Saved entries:
········
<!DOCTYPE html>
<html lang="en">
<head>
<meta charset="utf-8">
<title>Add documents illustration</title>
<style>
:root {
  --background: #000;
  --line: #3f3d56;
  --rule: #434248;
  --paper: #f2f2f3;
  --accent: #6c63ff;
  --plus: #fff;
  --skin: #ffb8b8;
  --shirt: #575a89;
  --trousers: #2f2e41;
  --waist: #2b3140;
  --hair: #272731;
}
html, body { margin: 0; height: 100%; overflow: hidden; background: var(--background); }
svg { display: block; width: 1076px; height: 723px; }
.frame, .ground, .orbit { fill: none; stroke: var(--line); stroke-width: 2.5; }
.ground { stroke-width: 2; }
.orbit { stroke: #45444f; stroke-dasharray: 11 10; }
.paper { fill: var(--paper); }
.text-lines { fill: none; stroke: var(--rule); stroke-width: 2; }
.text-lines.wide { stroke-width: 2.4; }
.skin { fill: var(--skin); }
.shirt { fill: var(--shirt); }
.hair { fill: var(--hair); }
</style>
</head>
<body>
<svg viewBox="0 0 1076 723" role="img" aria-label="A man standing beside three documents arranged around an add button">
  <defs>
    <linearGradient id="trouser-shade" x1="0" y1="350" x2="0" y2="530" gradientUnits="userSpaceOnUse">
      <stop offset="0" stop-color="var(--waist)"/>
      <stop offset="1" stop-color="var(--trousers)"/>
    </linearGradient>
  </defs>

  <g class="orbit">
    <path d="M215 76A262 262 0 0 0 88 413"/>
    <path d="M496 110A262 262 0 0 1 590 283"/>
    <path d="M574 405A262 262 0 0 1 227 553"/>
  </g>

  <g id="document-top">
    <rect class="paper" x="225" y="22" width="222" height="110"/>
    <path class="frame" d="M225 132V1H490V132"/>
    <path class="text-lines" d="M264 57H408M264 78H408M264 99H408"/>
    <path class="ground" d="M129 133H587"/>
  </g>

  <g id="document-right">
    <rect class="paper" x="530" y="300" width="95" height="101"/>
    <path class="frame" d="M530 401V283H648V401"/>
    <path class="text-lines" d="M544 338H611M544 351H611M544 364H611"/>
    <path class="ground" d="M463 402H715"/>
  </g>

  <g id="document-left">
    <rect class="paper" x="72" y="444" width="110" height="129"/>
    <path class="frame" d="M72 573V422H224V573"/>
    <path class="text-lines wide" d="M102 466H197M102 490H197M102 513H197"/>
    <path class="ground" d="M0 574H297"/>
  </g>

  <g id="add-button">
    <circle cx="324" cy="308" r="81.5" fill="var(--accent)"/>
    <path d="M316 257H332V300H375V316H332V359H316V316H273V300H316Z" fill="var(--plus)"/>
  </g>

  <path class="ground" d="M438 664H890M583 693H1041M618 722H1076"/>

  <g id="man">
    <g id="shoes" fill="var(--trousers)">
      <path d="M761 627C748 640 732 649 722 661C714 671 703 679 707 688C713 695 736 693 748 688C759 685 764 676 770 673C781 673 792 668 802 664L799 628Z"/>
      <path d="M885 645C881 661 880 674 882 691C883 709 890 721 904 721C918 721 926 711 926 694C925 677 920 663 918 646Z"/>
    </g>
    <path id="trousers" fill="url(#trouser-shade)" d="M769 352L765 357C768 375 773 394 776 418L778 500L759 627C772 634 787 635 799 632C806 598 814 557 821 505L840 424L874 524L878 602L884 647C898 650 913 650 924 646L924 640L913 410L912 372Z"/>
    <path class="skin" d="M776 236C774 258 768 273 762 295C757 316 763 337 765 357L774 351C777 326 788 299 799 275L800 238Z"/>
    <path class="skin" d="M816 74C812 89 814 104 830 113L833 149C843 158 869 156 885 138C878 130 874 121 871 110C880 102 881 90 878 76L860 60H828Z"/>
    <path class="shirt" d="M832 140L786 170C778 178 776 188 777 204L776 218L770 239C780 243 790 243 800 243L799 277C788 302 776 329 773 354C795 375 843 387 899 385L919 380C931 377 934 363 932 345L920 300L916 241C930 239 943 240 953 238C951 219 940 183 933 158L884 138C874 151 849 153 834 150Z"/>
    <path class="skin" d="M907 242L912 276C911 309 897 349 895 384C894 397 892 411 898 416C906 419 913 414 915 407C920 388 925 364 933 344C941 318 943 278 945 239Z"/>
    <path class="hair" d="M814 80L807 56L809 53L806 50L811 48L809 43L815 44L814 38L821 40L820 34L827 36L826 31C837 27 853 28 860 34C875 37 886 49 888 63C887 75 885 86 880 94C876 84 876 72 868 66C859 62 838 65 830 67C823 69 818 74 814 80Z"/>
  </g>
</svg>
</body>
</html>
········
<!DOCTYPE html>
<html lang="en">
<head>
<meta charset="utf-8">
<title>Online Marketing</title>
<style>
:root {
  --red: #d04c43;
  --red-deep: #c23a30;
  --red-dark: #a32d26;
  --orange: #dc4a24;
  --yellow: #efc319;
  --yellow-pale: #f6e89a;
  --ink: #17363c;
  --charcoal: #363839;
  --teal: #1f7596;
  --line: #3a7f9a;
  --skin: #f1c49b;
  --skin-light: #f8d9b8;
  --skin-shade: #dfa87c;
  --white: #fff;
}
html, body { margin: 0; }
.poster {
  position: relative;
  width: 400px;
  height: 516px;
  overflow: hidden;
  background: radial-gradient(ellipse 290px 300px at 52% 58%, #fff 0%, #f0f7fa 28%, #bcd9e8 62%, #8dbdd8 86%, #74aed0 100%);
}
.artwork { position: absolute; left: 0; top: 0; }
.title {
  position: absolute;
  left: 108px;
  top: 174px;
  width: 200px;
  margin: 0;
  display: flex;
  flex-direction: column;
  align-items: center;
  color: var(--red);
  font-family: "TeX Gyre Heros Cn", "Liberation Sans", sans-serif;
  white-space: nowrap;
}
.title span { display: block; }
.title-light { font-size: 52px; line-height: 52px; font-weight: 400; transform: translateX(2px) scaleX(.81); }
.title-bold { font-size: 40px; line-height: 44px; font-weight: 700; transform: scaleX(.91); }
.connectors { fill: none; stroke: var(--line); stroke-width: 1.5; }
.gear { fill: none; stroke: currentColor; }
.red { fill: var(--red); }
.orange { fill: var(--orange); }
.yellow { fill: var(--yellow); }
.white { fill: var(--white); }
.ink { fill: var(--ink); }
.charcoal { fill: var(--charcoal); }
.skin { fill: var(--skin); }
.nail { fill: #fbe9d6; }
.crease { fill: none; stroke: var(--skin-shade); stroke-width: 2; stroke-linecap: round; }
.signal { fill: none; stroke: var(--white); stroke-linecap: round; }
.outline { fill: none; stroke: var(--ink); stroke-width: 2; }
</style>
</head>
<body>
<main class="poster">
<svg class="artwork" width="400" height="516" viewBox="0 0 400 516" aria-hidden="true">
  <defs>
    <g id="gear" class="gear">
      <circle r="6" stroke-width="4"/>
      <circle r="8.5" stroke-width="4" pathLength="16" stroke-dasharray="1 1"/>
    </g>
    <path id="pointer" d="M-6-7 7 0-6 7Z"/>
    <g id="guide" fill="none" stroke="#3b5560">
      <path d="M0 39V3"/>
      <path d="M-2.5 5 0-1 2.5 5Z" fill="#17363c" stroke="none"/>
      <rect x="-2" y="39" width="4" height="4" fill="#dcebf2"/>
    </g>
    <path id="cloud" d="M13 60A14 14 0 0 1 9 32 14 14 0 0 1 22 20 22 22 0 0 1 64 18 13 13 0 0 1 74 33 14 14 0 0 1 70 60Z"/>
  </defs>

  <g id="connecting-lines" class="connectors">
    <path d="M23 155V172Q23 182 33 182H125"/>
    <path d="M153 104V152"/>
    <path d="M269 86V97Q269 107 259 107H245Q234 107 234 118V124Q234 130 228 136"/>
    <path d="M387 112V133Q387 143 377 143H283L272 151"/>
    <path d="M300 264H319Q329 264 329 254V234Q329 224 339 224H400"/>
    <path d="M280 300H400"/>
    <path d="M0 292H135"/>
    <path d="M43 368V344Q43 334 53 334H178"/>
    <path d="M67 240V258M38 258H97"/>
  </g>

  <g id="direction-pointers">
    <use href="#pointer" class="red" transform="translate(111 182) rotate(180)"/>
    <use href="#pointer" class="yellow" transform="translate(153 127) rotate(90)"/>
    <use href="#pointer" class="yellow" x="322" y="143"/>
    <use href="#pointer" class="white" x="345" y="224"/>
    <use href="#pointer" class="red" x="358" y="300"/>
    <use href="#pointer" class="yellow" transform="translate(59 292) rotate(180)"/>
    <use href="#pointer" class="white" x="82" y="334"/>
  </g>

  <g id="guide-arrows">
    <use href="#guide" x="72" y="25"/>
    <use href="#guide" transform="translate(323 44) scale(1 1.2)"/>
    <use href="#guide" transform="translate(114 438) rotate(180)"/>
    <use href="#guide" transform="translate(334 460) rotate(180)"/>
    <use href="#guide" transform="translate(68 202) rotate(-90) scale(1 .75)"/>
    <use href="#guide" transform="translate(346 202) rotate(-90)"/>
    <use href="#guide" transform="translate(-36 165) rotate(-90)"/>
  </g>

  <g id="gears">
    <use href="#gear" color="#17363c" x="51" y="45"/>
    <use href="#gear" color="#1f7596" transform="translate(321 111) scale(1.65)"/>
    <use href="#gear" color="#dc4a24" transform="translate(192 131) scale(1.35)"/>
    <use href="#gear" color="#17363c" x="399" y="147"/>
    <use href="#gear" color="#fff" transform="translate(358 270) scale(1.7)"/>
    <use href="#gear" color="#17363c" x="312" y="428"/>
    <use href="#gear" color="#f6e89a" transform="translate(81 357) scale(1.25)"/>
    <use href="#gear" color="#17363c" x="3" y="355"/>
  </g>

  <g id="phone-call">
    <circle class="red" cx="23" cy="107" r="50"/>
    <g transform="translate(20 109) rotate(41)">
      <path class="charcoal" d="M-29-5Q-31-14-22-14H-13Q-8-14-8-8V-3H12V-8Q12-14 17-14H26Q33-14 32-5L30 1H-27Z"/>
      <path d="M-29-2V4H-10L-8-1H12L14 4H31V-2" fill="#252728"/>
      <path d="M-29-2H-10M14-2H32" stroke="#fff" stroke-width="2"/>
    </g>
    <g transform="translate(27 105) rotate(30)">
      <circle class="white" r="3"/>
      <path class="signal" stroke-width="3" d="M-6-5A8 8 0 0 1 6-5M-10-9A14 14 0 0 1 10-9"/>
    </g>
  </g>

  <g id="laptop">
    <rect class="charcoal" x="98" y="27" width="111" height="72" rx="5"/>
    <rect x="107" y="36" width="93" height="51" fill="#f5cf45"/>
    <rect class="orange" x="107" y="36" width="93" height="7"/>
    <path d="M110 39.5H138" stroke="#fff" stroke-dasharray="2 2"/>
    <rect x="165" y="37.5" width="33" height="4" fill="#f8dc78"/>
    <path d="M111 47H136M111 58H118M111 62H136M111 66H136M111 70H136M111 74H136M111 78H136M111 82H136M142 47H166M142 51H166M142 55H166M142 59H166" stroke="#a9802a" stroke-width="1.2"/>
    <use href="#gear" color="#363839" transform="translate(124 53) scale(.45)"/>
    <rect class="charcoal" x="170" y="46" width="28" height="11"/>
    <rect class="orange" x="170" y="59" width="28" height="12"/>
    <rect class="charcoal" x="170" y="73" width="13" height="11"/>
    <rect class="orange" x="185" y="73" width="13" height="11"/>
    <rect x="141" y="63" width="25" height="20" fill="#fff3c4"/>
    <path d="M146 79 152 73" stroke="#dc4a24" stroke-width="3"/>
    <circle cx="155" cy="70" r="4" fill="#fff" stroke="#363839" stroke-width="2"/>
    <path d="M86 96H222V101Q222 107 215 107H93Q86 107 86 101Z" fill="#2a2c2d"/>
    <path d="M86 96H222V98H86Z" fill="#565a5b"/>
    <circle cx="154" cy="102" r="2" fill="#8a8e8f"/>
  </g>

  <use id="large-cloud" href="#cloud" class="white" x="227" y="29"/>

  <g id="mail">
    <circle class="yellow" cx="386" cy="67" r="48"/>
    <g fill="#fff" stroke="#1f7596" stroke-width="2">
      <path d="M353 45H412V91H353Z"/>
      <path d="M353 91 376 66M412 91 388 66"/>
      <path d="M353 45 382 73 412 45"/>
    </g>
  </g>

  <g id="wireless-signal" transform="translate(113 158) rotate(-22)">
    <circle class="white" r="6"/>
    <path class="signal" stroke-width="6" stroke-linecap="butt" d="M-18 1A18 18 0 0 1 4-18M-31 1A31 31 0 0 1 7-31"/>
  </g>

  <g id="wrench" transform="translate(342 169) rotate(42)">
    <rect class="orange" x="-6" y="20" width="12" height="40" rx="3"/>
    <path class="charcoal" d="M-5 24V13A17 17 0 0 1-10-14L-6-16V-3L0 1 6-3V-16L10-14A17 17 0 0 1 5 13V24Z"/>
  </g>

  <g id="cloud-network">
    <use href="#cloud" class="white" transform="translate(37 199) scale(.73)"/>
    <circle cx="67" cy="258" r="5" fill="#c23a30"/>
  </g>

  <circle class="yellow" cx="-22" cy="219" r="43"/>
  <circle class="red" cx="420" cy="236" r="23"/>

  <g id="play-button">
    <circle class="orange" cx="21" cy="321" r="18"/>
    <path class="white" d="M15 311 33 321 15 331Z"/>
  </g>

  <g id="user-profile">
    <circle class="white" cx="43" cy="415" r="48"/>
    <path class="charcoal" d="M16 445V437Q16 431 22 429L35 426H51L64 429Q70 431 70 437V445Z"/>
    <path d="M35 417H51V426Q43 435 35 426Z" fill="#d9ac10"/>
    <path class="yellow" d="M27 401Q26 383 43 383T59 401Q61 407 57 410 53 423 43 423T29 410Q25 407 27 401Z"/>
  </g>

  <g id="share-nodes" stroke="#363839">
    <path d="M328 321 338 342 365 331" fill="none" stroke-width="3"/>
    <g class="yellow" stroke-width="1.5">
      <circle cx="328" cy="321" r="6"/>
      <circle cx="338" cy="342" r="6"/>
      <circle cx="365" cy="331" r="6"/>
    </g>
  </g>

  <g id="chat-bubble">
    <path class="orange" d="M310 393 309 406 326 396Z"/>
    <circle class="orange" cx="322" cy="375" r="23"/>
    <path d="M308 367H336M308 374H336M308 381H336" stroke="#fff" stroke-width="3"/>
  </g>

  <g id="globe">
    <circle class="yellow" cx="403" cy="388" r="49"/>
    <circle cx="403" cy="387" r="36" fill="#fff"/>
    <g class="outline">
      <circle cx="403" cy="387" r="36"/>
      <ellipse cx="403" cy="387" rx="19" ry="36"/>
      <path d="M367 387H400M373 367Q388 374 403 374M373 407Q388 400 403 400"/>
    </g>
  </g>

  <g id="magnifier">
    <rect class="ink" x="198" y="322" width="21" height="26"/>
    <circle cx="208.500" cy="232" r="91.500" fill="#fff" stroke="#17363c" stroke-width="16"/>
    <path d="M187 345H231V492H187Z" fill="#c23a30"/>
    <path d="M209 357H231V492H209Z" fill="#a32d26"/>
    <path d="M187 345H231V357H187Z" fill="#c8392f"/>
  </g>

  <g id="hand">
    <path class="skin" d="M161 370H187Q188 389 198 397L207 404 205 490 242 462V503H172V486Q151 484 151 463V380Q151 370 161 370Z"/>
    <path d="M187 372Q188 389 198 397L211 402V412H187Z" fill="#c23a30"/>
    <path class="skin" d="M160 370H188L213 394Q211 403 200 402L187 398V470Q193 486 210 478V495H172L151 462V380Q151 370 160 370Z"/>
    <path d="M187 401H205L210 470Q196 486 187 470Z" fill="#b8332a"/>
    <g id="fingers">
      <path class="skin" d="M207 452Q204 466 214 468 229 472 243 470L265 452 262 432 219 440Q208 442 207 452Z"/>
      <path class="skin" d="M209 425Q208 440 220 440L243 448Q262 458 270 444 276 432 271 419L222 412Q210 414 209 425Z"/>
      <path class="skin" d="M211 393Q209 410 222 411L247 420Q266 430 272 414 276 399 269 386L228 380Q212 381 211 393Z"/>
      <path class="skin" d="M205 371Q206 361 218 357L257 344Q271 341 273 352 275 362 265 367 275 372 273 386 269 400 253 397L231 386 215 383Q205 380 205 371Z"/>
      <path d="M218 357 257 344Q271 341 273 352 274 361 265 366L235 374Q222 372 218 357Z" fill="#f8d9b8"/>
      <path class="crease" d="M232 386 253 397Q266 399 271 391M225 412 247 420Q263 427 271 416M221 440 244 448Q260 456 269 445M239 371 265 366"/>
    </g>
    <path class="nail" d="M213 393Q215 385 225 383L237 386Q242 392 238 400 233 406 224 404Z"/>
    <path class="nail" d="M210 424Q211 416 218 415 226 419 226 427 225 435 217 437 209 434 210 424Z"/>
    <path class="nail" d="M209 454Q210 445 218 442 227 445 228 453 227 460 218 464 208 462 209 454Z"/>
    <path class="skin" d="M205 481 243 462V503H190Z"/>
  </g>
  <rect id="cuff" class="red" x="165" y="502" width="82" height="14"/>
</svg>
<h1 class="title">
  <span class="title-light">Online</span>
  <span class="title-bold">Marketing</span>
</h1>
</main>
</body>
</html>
········
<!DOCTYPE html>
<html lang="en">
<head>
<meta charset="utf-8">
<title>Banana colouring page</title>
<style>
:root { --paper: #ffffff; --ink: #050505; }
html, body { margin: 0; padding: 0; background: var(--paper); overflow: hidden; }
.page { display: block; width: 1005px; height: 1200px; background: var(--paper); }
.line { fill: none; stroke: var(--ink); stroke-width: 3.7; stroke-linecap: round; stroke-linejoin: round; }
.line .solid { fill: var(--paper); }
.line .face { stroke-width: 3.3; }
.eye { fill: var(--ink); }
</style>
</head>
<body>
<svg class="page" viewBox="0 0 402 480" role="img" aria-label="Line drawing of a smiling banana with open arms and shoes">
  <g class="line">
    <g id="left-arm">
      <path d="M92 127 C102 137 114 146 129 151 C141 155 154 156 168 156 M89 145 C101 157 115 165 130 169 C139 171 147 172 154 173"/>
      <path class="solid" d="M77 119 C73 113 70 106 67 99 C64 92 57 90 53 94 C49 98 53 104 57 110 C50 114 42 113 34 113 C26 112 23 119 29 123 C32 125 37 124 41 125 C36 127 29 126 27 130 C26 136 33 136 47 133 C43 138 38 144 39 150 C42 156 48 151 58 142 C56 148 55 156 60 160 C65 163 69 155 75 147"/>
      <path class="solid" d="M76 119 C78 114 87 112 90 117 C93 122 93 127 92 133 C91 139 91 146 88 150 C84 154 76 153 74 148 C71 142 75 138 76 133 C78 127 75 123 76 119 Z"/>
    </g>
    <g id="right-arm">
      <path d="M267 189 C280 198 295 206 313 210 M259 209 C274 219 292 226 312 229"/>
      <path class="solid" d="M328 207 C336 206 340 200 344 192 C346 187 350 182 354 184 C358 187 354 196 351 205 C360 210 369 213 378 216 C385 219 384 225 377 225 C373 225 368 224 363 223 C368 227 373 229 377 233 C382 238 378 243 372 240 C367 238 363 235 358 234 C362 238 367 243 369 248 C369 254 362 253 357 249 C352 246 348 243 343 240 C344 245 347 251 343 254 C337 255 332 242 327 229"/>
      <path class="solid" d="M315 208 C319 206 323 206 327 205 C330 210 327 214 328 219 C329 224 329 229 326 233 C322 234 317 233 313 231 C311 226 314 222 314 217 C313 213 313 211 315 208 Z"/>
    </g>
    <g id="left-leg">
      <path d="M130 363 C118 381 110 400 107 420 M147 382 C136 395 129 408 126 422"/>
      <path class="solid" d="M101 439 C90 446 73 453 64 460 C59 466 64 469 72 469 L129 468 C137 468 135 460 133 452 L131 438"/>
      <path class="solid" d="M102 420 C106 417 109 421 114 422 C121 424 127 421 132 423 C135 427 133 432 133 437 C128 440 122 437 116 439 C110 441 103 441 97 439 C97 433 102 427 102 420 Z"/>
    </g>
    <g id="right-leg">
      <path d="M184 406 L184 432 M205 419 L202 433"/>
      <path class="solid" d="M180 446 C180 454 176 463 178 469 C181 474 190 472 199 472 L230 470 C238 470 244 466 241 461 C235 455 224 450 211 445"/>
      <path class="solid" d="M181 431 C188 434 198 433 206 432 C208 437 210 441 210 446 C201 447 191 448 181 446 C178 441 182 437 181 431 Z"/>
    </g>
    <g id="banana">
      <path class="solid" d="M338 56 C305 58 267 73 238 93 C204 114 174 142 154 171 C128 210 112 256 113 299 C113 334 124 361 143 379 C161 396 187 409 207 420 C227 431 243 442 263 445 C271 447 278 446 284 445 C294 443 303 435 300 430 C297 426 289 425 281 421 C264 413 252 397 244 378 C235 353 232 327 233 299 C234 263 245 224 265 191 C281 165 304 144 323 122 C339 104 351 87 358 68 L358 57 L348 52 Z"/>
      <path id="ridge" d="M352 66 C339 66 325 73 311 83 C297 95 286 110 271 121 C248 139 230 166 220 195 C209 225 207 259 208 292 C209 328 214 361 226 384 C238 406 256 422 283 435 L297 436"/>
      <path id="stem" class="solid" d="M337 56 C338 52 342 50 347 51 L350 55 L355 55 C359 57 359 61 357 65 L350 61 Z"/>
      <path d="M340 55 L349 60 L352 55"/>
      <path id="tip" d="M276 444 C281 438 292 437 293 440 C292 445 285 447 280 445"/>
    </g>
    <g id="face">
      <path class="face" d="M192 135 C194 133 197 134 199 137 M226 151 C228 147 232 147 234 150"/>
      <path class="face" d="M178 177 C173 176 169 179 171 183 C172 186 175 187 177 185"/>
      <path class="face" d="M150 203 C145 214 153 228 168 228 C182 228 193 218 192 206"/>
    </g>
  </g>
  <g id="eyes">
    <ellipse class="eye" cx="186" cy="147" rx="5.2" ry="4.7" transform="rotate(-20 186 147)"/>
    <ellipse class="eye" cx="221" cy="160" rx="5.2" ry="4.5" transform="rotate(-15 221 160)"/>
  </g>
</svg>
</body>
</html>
········
- [Task brief]
Look through the entries above for the word "viewBox". Say how many lines contain it, using only a number.

- [Answer to this task]
3